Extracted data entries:
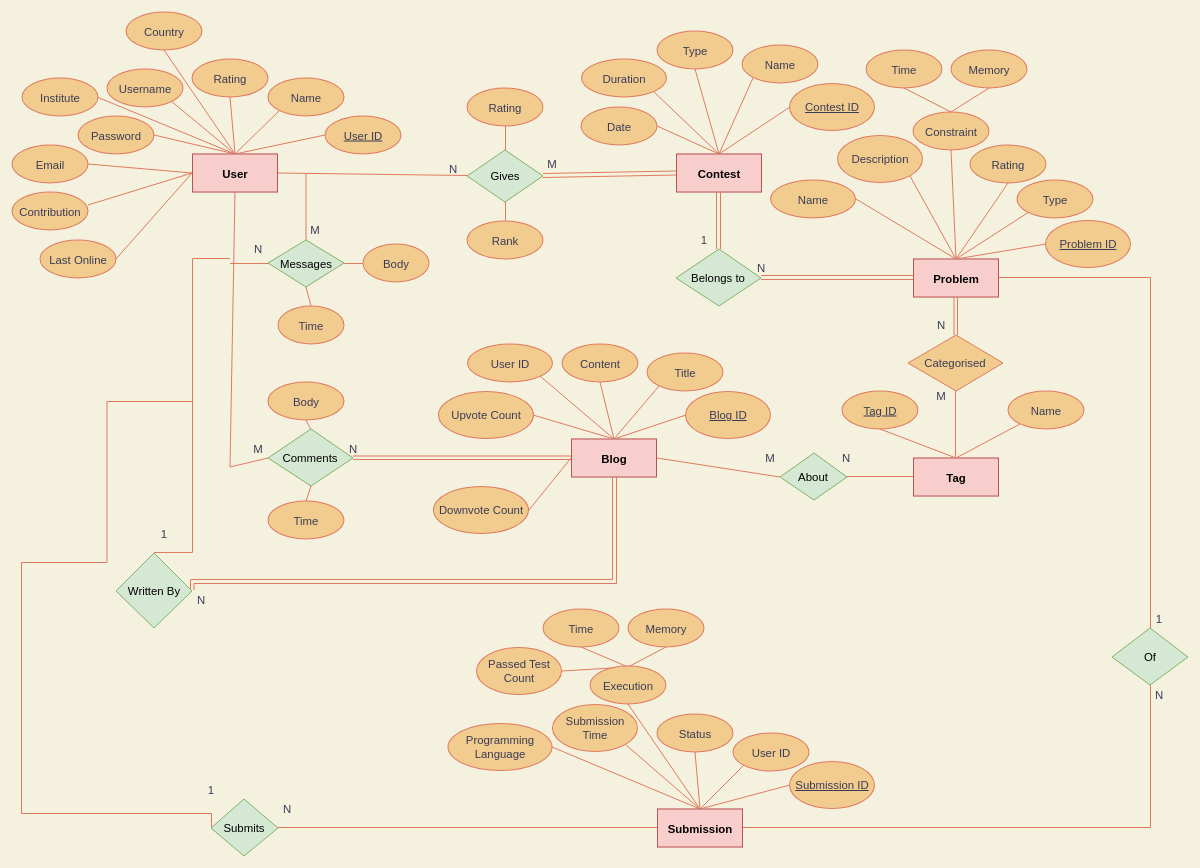
<!DOCTYPE html>
<html lang="en">
<head>
<meta charset="utf-8">
<title>Contest platform entity relationship diagram</title>
<style>
:root {
  --paper: #f4f1de;
  --line: #e07a5f;
  --attribute: #f2cc8f;
  --entity: #f8cecc;
  --entity-edge: #b85450;
  --relation: #d5e8d4;
  --relation-edge: #82b366;
  --ink: #393c56;
}
* { box-sizing: border-box; margin: 0; }
html, body { width: 1200px; height: 868px; overflow: hidden; background: var(--paper); }
.diagram {
  position: relative; width: 1200px; height: 868px; overflow: hidden;
  background: var(--paper); color: var(--ink);
  font: 11.4px/14px "Liberation Sans", Arial, sans-serif;
}
.connectors { position: absolute; left: 0; top: 0; }
.links { fill: none; stroke: var(--line); stroke-width: 1; }
.relations { fill: var(--relation); stroke: var(--relation-edge); stroke-width: 1; }
.relations .warm { fill: var(--attribute); stroke: var(--line); }
.attribute, .entity, .relation, .cardinality {
  position: absolute; left: var(--x); top: var(--y);
  transform: translate(-50%, -50%);
  display: flex; align-items: center; justify-content: center;
  text-align: center; white-space: nowrap;
}
.attribute {
  width: 77px; height: 39px; border-radius: 50%;
  background: var(--attribute); border: 1px solid var(--line);
}
.small { width: 67px; }
.wide { width: 86px; }
.large { width: 86px; height: 48px; }
.xlarge { width: 96px; height: 48px; }
.xxlarge { width: 105px; height: 48px; }
.key { text-decoration: underline; }
.entity {
  width: 86px; height: 39px; color: #000; font-weight: bold;
  background: var(--entity); border: 1px solid var(--entity-edge);
}
.relation { color: #000; }
.relation.warm { color: var(--ink); }
</style>
</head>
<body>
<main class="diagram">
  <svg class="connectors" width="1200" height="868" viewBox="0 0 1200 868" aria-hidden="true">
    <g class="links">
      <g id="user-links">
        <path d="M164 50L235 154M97 97L235 154M171 101L235 154M230 97L235 154M280 110L235 154M154 135L235 154M325 135L235 154"/>
        <path d="M88 164L192 173M88 205L192 173M116 259L192 173"/>
        <path d="M278 173L467 175.5M306 173.5V240M268 263.5H230M344 263.5H363M306 287L311 306"/>
        <path d="M235 192L230 467L268 458M306 420L311 430M311 486L306 501"/>
        <path d="M505.500 126V150M505.500 202V221"/>
      </g>
      <g id="contest-links">
        <path d="M653 91L719 154M695 69L719 154M753 78L719 154M790 107L719 154M657 126L719 154"/>
        <path d="M543 173.5L676 171M543 177.5L676 175M716.500 192V249M720.500 192V249"/>
        <path d="M761 275.500H913M761 279.500H913"/>
      </g>
      <g id="problem-links">
        <path d="M904 88L951 112M989 88L951 112M951 150L956 259M910 176L956 259M856 199L956 259M1008 183L956 259M1029 212L956 259M1046 244L956 259"/>
        <path d="M954 297V335M957.500 297V335M955.500 391V458M880 429L956 458M1020 424L956 458"/>
        <path d="M998 277.500H1150.500V628M1150.500 685V827.500H742"/>
      </g>
      <g id="blog-links">
        <path d="M540 376L614 439M600 382L614 439M659 386L614 439M533 415L614 439M686 415L614 439M529 510L571 458"/>
        <path d="M353 456H571M353 459.500H571M657 458L780 477M847 476.500H913"/>
        <path d="M612.500 477V579.500H190.500V590M616.500 477V583.500H194V590"/>
      </g>
      <g id="author-links">
        <path d="M230 258.500H192.500V552.500H154"/>
        <path d="M192 401.500H107V562.500H21.500V813.500H211.500V828M278 827.500H657"/>
      </g>
      <g id="submission-links">
        <path d="M581 647L628 667M666 647L628 667M562 671L628 667M628 704L700 809M626 745L700 809M552 747L700 809M695 752L700 809M744 765L700 809M790 785L700 809"/>
      </g>
    </g>
    <g class="relations">
      <polygon points="505,150 543,176 505,202 467,176"/>
      <polygon points="306,240 344,263 306,287 268,263"/>
      <polygon points="719,249 761,278 719,306 676,278"/>
      <polygon class="warm" points="956,335 1003,363 956,391 908,363"/>
      <polygon points="311,429 353,458 311,486 268,458"/>
      <polygon points="814,453 847,477 814,500 780,477"/>
      <polygon points="154,553 192,591 154,628 116,591"/>
      <polygon points="1150,628 1188,657 1150,685 1112,657"/>
      <polygon points="244,799 278,828 244,856 211,828"/>
    </g>
  </svg>

  <section aria-label="User">
    <div class="entity" style="--x:235px;--y:173px">User</div>
    <div class="attribute" style="--x:164px;--y:31px">Country</div>
    <div class="attribute" style="--x:60px;--y:97px">Institute</div>
    <div class="attribute" style="--x:145px;--y:88px">Username</div>
    <div class="attribute" style="--x:230px;--y:78px">Rating</div>
    <div class="attribute" style="--x:306px;--y:97px">Name</div>
    <div class="attribute" style="--x:116px;--y:135px">Password</div>
    <div class="attribute key" style="--x:363px;--y:135px">User ID</div>
    <div class="attribute" style="--x:50px;--y:164px">Email</div>
    <div class="attribute" style="--x:50px;--y:211px">Contribution</div>
    <div class="attribute" style="--x:78px;--y:259px">Last Online</div>
  </section>

  <section aria-label="Contest">
    <div class="entity" style="--x:719px;--y:173px">Contest</div>
    <div class="attribute wide" style="--x:624px;--y:78px">Duration</div>
    <div class="attribute" style="--x:695px;--y:50px">Type</div>
    <div class="attribute" style="--x:780px;--y:64px">Name</div>
    <div class="attribute large key" style="--x:832px;--y:107px">Contest ID</div>
    <div class="attribute" style="--x:619px;--y:126px">Date</div>
  </section>

  <section aria-label="Problem">
    <div class="entity" style="--x:956px;--y:278px">Problem</div>
    <div class="attribute" style="--x:904px;--y:69px">Time</div>
    <div class="attribute" style="--x:989px;--y:69px">Memory</div>
    <div class="attribute" style="--x:951px;--y:131px">Constraint</div>
    <div class="attribute large" style="--x:880px;--y:159px">Description</div>
    <div class="attribute" style="--x:1008px;--y:164px">Rating</div>
    <div class="attribute wide" style="--x:813px;--y:199px">Name</div>
    <div class="attribute" style="--x:1055px;--y:199px">Type</div>
    <div class="attribute large key" style="--x:1088px;--y:244px">Problem ID</div>
  </section>

  <section aria-label="Blog">
    <div class="entity" style="--x:614px;--y:458px">Blog</div>
    <div class="attribute wide" style="--x:510px;--y:363px">User ID</div>
    <div class="attribute" style="--x:600px;--y:363px">Content</div>
    <div class="attribute" style="--x:685px;--y:372px">Title</div>
    <div class="attribute xlarge" style="--x:486px;--y:415px">Upvote Count</div>
    <div class="attribute large key" style="--x:728px;--y:415px">Blog ID</div>
    <div class="attribute xlarge" style="--x:481px;--y:510px">Downvote Count</div>
  </section>

  <section aria-label="Tag">
    <div class="entity" style="--x:956px;--y:477px">Tag</div>
    <div class="attribute key" style="--x:880px;--y:410px">Tag ID</div>
    <div class="attribute" style="--x:1046px;--y:410px">Name</div>
  </section>

  <section aria-label="Submission">
    <div class="entity" style="--x:700px;--y:828px">Submission</div>
    <div class="attribute" style="--x:581px;--y:628px">Time</div>
    <div class="attribute" style="--x:666px;--y:628px">Memory</div>
    <div class="attribute large" style="--x:519px;--y:671px">Passed Test<br>Count</div>
    <div class="attribute" style="--x:628px;--y:685px">Execution</div>
    <div class="attribute large" style="--x:595px;--y:728px">Submission<br>Time</div>
    <div class="attribute xxlarge" style="--x:500px;--y:747px">Programming<br>Language</div>
    <div class="attribute" style="--x:695px;--y:733px">Status</div>
    <div class="attribute" style="--x:771px;--y:752px">User ID</div>
    <div class="attribute large key" style="--x:832px;--y:785px">Submission ID</div>
  </section>

  <section aria-label="Relationships">
    <div class="relation" style="--x:505px;--y:176px">Gives</div>
    <div class="attribute" style="--x:505px;--y:107px">Rating</div>
    <div class="attribute" style="--x:505px;--y:240px">Rank</div>
    <div class="cardinality" style="--x:453px;--y:169px">N</div>
    <div class="cardinality" style="--x:552px;--y:164px">M</div>

    <div class="relation" style="--x:306px;--y:264px">Messages</div>
    <div class="attribute small" style="--x:396px;--y:263px">Body</div>
    <div class="attribute small" style="--x:311px;--y:325px">Time</div>
    <div class="cardinality" style="--x:258px;--y:249px">N</div>
    <div class="cardinality" style="--x:315px;--y:230px">M</div>

    <div class="relation" style="--x:718px;--y:278px">Belongs to</div>
    <div class="cardinality" style="--x:704px;--y:240px">1</div>
    <div class="cardinality" style="--x:761px;--y:268px">N</div>

    <div class="relation warm" style="--x:955px;--y:363px">Categorised</div>
    <div class="cardinality" style="--x:941px;--y:325px">N</div>
    <div class="cardinality" style="--x:941px;--y:396px">M</div>

    <div class="relation" style="--x:310px;--y:458px">Comments</div>
    <div class="attribute" style="--x:306px;--y:401px">Body</div>
    <div class="attribute" style="--x:306px;--y:520px">Time</div>
    <div class="cardinality" style="--x:258px;--y:449px">M</div>
    <div class="cardinality" style="--x:353px;--y:449px">N</div>

    <div class="relation" style="--x:813px;--y:477px">About</div>
    <div class="cardinality" style="--x:770px;--y:458px">M</div>
    <div class="cardinality" style="--x:846px;--y:458px">N</div>

    <div class="relation" style="--x:154px;--y:591px">Written By</div>
    <div class="cardinality" style="--x:164px;--y:534px">1</div>
    <div class="cardinality" style="--x:201px;--y:600px">N</div>

    <div class="relation" style="--x:1150px;--y:657px">Of</div>
    <div class="cardinality" style="--x:1159px;--y:619px">1</div>
    <div class="cardinality" style="--x:1159px;--y:695px">N</div>

    <div class="relation" style="--x:244px;--y:828px">Submits</div>
    <div class="cardinality" style="--x:211px;--y:790px">1</div>
    <div class="cardinality" style="--x:287px;--y:809px">N</div>
  </section>
</main>
</body>
</html>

EXERCISE — Return the lines exactly as they stand, from the start of the entries through the line holding "absolute; left: 0;"; omit the pictures.

REPLY —
<!DOCTYPE html>
<html lang="en">
<head>
<meta charset="utf-8">
<title>Contest platform entity relationship diagram</title>
<style>
:root {
  --paper: #f4f1de;
  --line: #e07a5f;
  --attribute: #f2cc8f;
  --entity: #f8cecc;
  --entity-edge: #b85450;
  --relation: #d5e8d4;
  --relation-edge: #82b366;
  --ink: #393c56;
}
* { box-sizing: border-box; margin: 0; }
html, body { width: 1200px; height: 868px; overflow: hidden; background: var(--paper); }
.diagram {
  position: relative; width: 1200px; height: 868px; overflow: hidden;
  background: var(--paper); color: var(--ink);
  font: 11.4px/14px "Liberation Sans", Arial, sans-serif;
}
.connectors { position: absolute; left: 0; top: 0; }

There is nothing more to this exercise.